Material supplied:
.....

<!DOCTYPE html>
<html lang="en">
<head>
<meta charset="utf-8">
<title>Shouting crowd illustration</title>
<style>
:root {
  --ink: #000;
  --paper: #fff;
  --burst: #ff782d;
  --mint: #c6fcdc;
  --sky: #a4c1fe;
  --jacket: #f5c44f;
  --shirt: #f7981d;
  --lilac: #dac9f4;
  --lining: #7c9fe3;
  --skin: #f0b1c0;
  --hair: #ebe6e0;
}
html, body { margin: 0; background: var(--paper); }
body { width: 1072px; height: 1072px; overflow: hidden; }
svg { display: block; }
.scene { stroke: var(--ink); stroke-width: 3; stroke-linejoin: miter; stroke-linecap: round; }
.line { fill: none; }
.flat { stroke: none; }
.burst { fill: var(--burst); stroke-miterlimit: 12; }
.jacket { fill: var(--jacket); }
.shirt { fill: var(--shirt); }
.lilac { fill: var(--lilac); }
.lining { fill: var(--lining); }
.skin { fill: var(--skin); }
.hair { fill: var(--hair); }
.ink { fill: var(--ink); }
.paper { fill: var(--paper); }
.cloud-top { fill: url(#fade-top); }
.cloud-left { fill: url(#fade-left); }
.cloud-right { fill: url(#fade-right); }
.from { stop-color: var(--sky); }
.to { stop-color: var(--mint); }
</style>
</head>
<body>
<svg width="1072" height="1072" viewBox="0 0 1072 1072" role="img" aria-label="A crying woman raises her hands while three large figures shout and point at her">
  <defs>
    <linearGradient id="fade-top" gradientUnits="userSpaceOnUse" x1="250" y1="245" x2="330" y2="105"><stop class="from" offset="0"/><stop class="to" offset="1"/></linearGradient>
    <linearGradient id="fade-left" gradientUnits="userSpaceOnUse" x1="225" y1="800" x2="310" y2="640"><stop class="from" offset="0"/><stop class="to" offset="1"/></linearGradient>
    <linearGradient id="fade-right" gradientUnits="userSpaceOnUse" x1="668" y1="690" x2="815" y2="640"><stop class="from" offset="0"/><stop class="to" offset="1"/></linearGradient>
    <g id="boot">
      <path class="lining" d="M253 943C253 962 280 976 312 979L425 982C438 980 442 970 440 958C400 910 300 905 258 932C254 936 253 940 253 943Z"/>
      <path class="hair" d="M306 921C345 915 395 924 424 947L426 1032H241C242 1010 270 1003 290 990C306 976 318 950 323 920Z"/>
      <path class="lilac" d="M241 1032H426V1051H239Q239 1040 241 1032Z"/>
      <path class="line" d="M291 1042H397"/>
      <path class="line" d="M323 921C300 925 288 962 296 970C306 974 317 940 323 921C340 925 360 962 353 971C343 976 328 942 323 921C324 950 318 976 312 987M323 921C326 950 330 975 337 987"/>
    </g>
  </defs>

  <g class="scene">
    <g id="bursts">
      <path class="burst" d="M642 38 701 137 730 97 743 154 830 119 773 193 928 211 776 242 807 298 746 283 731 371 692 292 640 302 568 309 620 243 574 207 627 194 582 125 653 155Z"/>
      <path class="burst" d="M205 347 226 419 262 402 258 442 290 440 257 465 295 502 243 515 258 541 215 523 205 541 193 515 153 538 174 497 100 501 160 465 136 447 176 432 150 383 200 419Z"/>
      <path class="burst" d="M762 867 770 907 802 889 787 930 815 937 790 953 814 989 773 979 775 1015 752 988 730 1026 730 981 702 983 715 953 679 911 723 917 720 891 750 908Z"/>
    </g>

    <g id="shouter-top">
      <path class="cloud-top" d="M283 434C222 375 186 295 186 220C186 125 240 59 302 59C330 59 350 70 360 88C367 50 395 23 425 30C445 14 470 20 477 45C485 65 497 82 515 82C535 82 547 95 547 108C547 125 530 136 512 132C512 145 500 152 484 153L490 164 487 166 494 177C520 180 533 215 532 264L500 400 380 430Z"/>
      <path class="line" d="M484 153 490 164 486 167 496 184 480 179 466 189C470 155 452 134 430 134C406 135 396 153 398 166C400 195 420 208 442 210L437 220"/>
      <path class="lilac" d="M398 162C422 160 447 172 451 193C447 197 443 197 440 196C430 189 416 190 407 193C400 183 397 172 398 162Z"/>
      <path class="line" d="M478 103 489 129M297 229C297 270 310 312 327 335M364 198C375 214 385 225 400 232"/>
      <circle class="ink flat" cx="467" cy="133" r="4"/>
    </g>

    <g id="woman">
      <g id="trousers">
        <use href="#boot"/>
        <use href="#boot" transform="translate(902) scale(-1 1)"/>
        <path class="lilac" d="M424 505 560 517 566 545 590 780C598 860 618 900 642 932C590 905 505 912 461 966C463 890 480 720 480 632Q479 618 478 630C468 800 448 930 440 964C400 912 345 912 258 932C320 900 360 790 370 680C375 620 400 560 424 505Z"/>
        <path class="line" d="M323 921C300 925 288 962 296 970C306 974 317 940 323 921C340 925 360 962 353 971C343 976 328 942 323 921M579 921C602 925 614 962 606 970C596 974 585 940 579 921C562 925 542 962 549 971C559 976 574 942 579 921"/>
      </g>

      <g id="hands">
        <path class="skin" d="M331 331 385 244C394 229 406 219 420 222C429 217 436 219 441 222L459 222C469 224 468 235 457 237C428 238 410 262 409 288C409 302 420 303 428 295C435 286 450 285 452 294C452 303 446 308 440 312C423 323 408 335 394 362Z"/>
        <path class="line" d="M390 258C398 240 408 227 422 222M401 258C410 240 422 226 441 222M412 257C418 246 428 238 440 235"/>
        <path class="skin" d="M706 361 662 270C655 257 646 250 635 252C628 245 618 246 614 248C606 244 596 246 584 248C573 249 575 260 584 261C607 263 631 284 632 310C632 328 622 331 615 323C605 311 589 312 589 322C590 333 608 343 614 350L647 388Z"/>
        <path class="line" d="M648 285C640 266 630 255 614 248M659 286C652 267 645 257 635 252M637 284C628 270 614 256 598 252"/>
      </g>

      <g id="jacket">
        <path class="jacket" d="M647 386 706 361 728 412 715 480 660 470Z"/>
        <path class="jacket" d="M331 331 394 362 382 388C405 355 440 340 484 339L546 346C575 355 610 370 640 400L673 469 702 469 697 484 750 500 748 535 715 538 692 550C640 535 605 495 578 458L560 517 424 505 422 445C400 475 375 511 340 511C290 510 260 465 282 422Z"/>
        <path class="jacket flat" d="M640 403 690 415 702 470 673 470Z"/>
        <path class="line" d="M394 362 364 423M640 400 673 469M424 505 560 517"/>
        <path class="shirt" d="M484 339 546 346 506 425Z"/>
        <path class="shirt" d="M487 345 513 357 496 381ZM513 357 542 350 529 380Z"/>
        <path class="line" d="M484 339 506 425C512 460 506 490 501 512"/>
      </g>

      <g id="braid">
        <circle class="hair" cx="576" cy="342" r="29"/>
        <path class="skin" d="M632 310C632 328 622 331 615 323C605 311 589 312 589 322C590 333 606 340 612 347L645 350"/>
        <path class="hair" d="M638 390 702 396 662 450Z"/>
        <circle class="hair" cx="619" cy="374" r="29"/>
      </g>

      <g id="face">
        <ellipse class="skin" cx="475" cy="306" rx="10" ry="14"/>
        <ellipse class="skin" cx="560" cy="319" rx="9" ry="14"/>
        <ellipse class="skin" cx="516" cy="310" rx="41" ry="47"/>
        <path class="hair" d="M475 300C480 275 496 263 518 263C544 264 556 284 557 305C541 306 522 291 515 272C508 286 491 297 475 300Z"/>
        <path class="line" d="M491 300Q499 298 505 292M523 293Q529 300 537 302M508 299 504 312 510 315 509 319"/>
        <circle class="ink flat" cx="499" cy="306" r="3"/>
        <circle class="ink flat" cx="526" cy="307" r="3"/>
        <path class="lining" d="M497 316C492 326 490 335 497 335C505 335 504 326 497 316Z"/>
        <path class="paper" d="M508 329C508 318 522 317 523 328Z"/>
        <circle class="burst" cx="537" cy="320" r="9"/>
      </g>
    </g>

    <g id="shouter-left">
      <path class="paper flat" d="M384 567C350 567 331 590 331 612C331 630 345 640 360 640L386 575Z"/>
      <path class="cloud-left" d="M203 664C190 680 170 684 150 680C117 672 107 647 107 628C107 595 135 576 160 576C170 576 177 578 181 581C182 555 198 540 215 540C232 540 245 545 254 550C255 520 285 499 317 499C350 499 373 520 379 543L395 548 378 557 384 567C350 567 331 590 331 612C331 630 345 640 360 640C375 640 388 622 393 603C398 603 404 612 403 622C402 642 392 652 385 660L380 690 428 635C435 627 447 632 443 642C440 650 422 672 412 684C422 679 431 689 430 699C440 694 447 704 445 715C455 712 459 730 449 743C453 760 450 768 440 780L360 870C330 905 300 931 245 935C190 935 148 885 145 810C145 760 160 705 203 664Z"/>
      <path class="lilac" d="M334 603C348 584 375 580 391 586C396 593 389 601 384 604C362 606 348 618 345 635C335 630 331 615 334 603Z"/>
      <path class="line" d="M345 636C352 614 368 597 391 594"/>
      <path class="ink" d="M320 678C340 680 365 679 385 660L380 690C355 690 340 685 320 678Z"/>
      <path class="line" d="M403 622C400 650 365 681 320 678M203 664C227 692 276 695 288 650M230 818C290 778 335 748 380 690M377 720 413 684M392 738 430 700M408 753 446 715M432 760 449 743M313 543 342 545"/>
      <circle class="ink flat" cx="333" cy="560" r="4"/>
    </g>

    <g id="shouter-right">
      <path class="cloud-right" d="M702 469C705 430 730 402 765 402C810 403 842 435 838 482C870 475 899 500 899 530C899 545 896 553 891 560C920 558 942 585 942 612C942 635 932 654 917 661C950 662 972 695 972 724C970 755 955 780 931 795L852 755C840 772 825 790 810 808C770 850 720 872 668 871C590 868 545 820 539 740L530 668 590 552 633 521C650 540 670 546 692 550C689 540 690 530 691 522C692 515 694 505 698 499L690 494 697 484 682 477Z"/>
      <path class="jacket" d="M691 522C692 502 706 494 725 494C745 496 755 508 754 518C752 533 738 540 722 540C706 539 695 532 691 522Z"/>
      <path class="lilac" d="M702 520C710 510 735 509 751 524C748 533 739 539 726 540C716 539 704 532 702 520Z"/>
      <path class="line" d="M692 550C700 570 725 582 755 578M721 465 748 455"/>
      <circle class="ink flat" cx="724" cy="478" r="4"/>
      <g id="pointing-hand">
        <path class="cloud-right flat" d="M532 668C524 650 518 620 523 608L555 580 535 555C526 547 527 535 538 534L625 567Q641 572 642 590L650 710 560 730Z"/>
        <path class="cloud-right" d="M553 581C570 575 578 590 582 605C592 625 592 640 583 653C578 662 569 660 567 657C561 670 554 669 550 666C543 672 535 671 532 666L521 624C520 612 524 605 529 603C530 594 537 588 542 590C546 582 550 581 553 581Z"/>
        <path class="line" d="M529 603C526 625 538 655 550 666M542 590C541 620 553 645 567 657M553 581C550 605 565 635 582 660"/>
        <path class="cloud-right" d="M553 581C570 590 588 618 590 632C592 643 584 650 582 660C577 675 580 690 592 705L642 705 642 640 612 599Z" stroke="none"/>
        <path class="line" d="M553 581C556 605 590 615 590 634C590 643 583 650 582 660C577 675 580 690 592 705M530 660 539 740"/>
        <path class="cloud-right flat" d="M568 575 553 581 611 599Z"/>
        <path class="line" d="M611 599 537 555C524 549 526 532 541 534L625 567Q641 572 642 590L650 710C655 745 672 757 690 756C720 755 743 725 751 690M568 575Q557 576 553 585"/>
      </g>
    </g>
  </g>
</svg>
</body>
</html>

.....

What the task requires: Here the answer is the exact run of lines above, from the line with "599 537 555C524" down to the last, and nothing else.

Written answer:
        <path class="line" d="M611 599 537 555C524 549 526 532 541 534L625 567Q641 572 642 590L650 710C655 745 672 757 690 756C720 755 743 725 751 690M568 575Q557 576 553 585"/>
      </g>
    </g>
  </g>
</svg>
</body>
</html>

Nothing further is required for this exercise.